#### Task description:
Every line of the entries below from the one containing "131C125 119 165" to the one containing "168C375 172 425", both ends included, must be written out exactly. No other line belongs in the answer.

------ Records

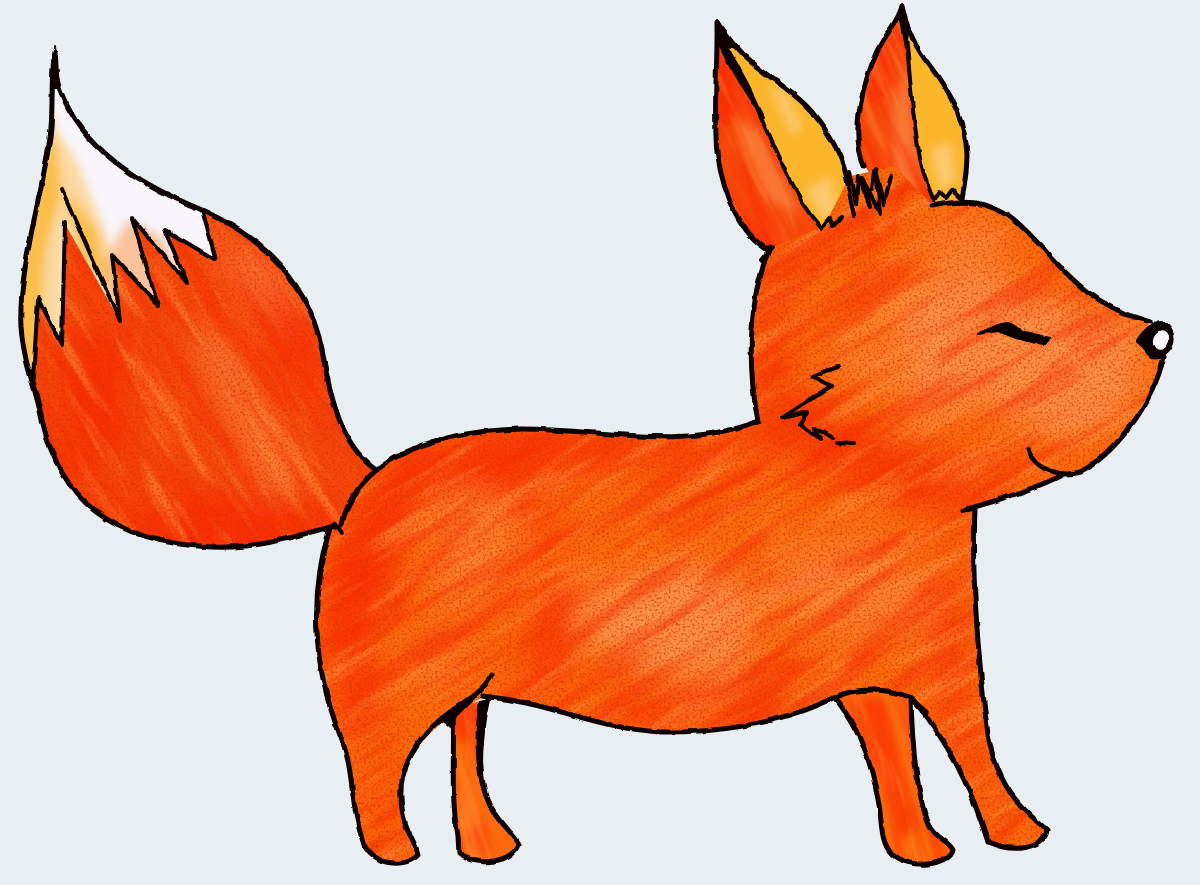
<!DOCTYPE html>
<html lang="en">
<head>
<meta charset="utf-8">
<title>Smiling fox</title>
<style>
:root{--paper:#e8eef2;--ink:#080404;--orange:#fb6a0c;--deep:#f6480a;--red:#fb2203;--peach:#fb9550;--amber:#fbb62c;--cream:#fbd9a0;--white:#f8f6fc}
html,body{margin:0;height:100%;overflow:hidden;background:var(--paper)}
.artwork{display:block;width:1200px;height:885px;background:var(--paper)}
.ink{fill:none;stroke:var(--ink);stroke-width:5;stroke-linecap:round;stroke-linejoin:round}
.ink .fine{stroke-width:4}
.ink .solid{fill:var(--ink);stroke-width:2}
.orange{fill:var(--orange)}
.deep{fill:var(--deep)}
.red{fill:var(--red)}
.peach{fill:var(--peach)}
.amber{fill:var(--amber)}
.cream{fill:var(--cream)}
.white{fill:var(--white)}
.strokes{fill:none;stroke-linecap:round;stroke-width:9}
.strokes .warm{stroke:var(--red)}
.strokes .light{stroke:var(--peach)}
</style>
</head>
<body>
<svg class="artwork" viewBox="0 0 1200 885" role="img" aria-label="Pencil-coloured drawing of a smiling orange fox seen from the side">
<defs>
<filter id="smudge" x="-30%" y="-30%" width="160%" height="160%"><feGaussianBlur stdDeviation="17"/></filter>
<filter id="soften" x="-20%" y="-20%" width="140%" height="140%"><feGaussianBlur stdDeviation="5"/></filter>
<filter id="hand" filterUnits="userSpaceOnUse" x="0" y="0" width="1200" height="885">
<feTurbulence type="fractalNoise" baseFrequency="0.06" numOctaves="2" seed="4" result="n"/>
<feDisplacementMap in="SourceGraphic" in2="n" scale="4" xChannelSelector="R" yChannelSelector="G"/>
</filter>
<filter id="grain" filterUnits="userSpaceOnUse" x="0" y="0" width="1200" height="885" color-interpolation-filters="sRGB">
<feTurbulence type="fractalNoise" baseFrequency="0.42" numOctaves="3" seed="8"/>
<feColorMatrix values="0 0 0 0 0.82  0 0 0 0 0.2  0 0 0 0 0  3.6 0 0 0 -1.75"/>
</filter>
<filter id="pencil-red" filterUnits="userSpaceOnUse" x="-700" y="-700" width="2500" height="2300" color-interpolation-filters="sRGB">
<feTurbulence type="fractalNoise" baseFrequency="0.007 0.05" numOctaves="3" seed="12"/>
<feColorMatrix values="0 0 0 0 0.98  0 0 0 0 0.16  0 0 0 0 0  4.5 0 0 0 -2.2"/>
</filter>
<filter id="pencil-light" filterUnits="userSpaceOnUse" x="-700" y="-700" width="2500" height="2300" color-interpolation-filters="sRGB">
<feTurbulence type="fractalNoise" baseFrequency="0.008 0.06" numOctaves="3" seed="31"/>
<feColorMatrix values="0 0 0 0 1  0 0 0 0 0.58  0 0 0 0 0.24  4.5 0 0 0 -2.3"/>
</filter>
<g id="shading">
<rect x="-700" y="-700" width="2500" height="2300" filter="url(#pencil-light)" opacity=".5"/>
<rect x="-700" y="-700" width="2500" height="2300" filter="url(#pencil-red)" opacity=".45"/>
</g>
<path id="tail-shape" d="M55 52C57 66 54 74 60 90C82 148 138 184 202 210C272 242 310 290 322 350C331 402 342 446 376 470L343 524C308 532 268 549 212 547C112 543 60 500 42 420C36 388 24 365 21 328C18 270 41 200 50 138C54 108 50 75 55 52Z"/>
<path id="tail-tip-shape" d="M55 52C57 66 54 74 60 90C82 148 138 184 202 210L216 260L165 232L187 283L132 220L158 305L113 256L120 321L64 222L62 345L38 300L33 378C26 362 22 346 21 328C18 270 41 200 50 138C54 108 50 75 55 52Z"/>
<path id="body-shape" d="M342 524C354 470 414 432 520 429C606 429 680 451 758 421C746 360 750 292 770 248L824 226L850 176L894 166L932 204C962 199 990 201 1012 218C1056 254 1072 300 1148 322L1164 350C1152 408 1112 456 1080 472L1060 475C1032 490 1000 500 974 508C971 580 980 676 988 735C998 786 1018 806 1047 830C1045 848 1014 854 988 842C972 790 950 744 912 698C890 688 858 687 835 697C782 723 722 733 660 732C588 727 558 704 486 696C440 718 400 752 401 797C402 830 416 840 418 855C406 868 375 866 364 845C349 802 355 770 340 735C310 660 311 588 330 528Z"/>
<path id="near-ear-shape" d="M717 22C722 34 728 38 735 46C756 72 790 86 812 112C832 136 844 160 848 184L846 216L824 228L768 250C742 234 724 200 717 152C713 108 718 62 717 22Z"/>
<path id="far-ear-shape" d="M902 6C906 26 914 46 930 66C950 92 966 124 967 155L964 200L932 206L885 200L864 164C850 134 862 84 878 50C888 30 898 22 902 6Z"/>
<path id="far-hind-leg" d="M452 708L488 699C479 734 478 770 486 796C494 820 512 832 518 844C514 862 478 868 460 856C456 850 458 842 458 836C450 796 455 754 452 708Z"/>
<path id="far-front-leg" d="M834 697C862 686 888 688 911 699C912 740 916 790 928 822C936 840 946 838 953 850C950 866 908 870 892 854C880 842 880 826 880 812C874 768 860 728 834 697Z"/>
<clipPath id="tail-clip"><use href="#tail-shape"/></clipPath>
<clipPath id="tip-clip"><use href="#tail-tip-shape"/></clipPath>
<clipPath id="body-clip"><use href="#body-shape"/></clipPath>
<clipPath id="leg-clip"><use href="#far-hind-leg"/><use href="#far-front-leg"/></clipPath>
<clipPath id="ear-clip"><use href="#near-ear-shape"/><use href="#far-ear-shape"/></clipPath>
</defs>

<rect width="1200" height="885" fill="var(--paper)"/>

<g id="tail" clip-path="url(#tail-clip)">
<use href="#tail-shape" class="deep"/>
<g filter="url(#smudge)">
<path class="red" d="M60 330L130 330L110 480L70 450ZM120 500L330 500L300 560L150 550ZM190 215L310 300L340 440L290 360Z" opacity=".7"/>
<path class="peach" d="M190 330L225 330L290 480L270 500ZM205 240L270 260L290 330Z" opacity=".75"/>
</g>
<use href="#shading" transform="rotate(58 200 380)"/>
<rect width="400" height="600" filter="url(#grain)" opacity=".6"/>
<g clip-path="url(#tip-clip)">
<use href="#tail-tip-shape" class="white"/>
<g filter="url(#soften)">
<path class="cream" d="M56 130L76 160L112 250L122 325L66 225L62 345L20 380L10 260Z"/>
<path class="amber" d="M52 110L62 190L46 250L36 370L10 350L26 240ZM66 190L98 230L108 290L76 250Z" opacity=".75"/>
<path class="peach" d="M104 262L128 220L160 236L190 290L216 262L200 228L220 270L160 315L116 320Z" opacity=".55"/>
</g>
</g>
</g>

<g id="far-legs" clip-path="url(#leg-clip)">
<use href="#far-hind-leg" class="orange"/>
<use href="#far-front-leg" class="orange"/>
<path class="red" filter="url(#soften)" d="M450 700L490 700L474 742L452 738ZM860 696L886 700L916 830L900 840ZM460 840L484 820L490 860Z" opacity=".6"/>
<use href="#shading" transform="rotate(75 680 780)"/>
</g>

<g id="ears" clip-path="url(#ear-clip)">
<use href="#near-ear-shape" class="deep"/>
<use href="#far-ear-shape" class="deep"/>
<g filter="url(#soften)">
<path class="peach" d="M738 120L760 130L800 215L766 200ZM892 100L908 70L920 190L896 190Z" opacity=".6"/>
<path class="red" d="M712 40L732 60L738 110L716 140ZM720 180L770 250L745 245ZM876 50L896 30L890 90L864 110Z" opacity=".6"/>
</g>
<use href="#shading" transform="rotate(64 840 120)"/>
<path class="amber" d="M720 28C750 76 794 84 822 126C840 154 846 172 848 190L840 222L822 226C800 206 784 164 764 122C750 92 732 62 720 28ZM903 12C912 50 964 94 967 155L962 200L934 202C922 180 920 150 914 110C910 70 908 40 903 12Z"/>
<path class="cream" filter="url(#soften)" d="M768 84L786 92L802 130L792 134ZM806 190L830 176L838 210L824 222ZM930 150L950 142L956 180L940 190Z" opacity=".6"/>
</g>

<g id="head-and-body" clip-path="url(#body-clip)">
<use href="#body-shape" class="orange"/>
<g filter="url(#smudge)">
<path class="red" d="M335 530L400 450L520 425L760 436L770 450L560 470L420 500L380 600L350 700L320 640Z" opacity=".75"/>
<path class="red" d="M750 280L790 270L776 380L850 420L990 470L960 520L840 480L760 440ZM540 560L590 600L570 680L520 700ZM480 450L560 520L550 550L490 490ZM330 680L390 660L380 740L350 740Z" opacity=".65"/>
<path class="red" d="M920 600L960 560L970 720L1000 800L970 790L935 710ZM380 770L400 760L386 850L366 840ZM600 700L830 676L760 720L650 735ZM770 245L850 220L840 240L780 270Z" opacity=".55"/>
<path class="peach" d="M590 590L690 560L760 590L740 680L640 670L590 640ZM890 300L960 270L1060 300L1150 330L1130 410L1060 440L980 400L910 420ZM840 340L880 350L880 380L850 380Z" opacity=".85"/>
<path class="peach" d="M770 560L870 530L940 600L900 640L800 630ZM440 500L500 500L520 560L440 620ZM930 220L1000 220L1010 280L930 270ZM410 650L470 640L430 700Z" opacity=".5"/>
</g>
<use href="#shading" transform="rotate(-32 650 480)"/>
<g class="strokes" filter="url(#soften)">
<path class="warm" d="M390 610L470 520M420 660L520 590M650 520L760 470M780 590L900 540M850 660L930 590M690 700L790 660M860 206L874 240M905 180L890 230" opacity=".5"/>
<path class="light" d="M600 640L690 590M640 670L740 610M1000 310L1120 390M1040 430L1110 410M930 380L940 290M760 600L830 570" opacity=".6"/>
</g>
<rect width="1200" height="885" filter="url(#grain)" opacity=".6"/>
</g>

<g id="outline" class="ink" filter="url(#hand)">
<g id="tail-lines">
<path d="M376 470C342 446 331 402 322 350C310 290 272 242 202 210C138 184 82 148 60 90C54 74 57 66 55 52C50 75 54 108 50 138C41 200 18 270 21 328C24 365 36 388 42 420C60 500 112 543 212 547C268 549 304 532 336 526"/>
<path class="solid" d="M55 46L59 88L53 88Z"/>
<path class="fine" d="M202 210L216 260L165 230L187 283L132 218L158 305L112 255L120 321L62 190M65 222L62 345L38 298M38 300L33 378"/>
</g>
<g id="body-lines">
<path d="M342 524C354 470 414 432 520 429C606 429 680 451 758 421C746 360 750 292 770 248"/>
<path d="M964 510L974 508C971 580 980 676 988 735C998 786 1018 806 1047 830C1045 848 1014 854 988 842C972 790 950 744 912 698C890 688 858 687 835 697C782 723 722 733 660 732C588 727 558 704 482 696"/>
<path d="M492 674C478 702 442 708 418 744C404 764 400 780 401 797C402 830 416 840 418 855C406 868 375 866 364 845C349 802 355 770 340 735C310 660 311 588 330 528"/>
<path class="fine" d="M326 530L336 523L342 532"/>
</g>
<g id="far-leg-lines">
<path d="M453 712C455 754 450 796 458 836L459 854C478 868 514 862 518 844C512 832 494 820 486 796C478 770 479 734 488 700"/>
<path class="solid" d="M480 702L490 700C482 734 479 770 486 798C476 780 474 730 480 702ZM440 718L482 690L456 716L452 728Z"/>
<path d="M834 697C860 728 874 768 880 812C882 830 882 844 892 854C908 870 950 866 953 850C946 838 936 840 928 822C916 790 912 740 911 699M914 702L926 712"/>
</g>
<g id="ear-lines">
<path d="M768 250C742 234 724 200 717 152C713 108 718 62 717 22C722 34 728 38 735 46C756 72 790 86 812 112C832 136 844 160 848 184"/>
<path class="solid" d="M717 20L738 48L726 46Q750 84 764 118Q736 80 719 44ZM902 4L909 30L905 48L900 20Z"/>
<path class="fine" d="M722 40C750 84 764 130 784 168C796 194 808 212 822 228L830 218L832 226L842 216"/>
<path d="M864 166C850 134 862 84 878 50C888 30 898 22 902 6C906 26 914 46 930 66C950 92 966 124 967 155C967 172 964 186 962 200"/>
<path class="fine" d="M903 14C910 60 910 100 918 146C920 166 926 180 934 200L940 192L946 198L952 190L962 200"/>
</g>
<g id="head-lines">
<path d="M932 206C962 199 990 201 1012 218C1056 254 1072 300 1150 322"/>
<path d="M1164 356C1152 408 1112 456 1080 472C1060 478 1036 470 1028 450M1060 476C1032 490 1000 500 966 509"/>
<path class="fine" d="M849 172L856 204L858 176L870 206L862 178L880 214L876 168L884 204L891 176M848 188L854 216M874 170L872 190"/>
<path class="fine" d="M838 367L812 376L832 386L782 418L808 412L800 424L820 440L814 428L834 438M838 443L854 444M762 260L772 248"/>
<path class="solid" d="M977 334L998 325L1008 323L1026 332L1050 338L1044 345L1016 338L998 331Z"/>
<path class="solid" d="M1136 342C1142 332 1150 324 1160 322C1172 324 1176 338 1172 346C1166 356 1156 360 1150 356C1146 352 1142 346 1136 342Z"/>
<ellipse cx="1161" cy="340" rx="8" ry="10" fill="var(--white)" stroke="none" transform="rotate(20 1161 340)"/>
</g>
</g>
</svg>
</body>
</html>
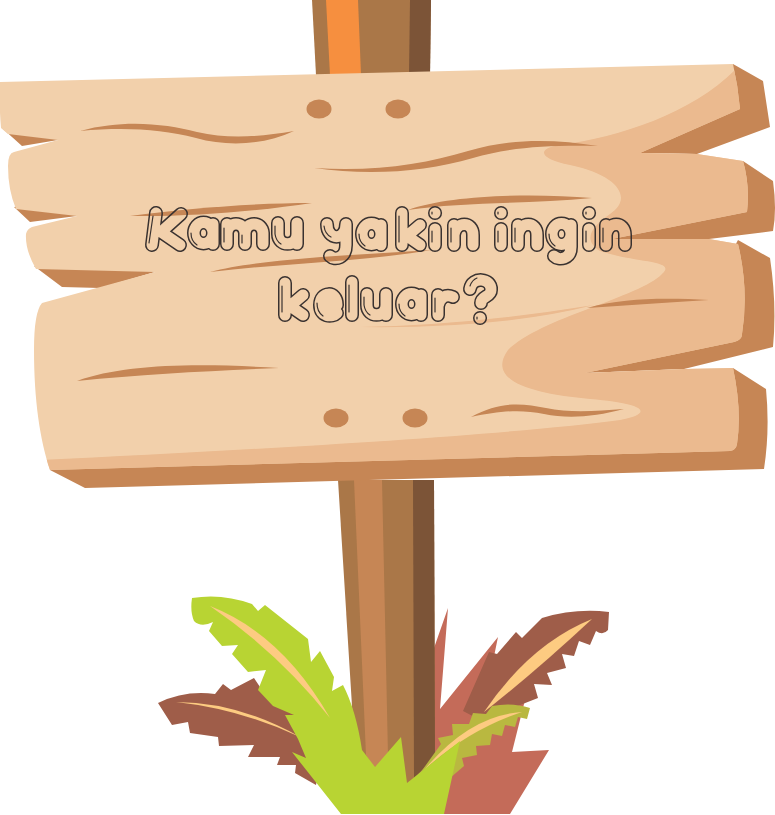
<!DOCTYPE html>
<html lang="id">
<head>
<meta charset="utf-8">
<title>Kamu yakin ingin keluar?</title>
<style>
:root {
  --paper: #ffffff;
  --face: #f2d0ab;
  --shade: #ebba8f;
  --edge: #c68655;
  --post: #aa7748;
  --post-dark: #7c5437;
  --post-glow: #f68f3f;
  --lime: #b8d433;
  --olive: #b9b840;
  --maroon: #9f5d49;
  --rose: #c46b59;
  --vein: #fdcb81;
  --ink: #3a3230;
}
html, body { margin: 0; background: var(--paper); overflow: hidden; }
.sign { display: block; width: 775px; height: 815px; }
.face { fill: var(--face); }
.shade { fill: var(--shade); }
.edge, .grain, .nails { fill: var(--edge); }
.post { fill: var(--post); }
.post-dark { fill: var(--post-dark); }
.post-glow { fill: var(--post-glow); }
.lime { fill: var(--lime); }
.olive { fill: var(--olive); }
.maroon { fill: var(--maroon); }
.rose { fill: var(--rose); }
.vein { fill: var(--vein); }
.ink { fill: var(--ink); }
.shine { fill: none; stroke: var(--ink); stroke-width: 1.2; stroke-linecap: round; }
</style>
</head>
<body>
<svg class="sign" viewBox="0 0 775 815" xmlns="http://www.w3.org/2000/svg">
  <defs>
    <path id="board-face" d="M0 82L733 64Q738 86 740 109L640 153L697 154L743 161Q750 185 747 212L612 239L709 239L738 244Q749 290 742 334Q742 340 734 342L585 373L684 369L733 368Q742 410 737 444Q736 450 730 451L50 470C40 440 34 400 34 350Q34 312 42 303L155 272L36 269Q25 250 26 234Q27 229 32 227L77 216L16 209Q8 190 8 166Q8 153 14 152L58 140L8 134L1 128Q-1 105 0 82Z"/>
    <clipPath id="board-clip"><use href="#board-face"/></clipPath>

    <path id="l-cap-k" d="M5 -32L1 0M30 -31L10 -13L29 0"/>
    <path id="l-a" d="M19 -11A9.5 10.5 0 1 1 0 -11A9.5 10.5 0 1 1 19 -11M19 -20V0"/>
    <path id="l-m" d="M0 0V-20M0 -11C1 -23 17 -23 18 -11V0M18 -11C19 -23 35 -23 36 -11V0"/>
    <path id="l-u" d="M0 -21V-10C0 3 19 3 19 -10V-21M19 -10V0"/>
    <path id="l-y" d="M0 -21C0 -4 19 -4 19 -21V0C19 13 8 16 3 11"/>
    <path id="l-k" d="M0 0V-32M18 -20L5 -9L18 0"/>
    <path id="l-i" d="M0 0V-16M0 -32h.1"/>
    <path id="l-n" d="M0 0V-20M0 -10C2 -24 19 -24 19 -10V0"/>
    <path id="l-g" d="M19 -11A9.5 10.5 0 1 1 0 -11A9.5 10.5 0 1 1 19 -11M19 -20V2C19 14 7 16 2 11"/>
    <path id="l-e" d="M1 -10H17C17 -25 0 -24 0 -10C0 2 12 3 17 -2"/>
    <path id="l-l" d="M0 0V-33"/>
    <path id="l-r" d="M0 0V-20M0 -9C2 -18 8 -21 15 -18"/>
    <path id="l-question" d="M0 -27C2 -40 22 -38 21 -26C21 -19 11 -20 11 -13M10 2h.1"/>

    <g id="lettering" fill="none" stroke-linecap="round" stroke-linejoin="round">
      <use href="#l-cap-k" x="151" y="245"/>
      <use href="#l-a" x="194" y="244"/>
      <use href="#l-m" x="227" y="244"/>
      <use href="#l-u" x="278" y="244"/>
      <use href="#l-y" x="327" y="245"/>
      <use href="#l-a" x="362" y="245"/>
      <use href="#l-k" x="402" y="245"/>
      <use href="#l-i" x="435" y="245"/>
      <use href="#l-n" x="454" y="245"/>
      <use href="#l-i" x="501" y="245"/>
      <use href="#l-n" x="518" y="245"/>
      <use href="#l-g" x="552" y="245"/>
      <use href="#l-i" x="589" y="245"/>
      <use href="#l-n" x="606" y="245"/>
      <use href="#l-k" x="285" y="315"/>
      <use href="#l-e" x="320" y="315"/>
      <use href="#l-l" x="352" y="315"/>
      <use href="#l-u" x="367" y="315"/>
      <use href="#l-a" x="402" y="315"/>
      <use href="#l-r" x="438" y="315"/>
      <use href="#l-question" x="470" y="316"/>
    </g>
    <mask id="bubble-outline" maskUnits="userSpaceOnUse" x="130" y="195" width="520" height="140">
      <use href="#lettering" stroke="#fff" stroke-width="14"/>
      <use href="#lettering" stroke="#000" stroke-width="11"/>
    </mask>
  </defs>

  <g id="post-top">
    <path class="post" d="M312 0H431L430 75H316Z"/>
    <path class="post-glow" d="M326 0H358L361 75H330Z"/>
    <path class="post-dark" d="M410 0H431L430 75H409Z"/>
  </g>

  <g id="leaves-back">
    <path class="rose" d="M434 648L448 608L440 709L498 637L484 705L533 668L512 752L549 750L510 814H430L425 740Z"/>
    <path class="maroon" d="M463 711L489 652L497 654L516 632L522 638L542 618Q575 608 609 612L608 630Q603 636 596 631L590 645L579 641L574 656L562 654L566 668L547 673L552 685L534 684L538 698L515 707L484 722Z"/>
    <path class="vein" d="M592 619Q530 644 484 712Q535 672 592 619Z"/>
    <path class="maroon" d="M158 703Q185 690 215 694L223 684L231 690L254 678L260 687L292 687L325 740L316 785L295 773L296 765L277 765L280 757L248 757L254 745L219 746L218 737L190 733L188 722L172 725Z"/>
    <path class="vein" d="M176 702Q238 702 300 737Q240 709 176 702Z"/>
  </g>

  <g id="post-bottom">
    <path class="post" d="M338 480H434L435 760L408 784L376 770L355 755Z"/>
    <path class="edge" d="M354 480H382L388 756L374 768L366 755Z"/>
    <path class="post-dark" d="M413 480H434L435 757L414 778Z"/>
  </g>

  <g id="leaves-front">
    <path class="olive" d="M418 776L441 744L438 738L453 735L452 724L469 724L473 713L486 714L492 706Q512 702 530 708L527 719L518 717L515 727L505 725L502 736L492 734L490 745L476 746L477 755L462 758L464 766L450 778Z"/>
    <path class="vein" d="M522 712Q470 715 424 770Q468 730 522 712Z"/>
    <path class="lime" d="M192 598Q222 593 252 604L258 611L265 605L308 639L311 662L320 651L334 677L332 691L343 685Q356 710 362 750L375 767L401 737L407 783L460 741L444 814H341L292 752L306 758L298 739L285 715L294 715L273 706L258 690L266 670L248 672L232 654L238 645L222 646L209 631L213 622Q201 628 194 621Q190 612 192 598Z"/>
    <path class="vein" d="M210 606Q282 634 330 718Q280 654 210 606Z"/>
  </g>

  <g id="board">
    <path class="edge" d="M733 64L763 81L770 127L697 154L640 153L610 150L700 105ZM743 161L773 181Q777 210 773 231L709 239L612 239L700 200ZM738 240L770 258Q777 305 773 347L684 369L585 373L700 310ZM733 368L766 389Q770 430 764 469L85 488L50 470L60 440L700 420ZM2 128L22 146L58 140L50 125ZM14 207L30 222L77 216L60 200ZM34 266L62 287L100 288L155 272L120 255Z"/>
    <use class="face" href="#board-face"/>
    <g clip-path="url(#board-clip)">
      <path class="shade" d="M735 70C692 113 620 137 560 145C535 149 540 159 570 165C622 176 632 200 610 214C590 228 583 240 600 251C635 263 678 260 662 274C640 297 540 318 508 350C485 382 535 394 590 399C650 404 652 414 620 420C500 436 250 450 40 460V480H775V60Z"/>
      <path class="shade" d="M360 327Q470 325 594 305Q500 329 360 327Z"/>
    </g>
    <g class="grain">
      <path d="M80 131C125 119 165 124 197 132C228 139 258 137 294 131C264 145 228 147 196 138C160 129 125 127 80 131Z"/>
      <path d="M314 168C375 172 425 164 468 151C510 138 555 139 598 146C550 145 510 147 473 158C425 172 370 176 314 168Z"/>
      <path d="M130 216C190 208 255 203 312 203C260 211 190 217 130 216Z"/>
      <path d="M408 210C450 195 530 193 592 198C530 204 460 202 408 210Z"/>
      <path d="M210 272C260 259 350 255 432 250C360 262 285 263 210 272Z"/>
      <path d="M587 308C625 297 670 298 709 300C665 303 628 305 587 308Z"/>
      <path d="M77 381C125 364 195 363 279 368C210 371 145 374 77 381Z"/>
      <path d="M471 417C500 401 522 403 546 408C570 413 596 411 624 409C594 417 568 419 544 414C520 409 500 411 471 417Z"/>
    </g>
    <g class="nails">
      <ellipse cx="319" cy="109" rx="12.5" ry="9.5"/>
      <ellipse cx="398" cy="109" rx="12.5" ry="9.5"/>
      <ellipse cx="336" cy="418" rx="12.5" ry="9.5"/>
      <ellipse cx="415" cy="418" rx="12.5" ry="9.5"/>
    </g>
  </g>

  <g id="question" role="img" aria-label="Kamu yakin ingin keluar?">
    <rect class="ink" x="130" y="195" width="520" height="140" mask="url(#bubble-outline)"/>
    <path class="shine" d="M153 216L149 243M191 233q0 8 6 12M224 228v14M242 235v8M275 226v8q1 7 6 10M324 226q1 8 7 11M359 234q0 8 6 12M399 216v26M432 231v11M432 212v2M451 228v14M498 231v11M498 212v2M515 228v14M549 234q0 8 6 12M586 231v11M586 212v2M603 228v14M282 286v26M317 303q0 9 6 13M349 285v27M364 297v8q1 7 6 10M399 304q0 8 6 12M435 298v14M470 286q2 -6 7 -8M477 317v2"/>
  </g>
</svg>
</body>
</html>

------------

#### Response box:
      <path d="M80 131C125 119 165 124 197 132C228 139 258 137 294 131C264 145 228 147 196 138C160 129 125 127 80 131Z"/>
      <path d="M314 168C375 172 425 164 468 151C510 138 555 139 598 146C550 145 510 147 473 158C425 172 370 176 314 168Z"/>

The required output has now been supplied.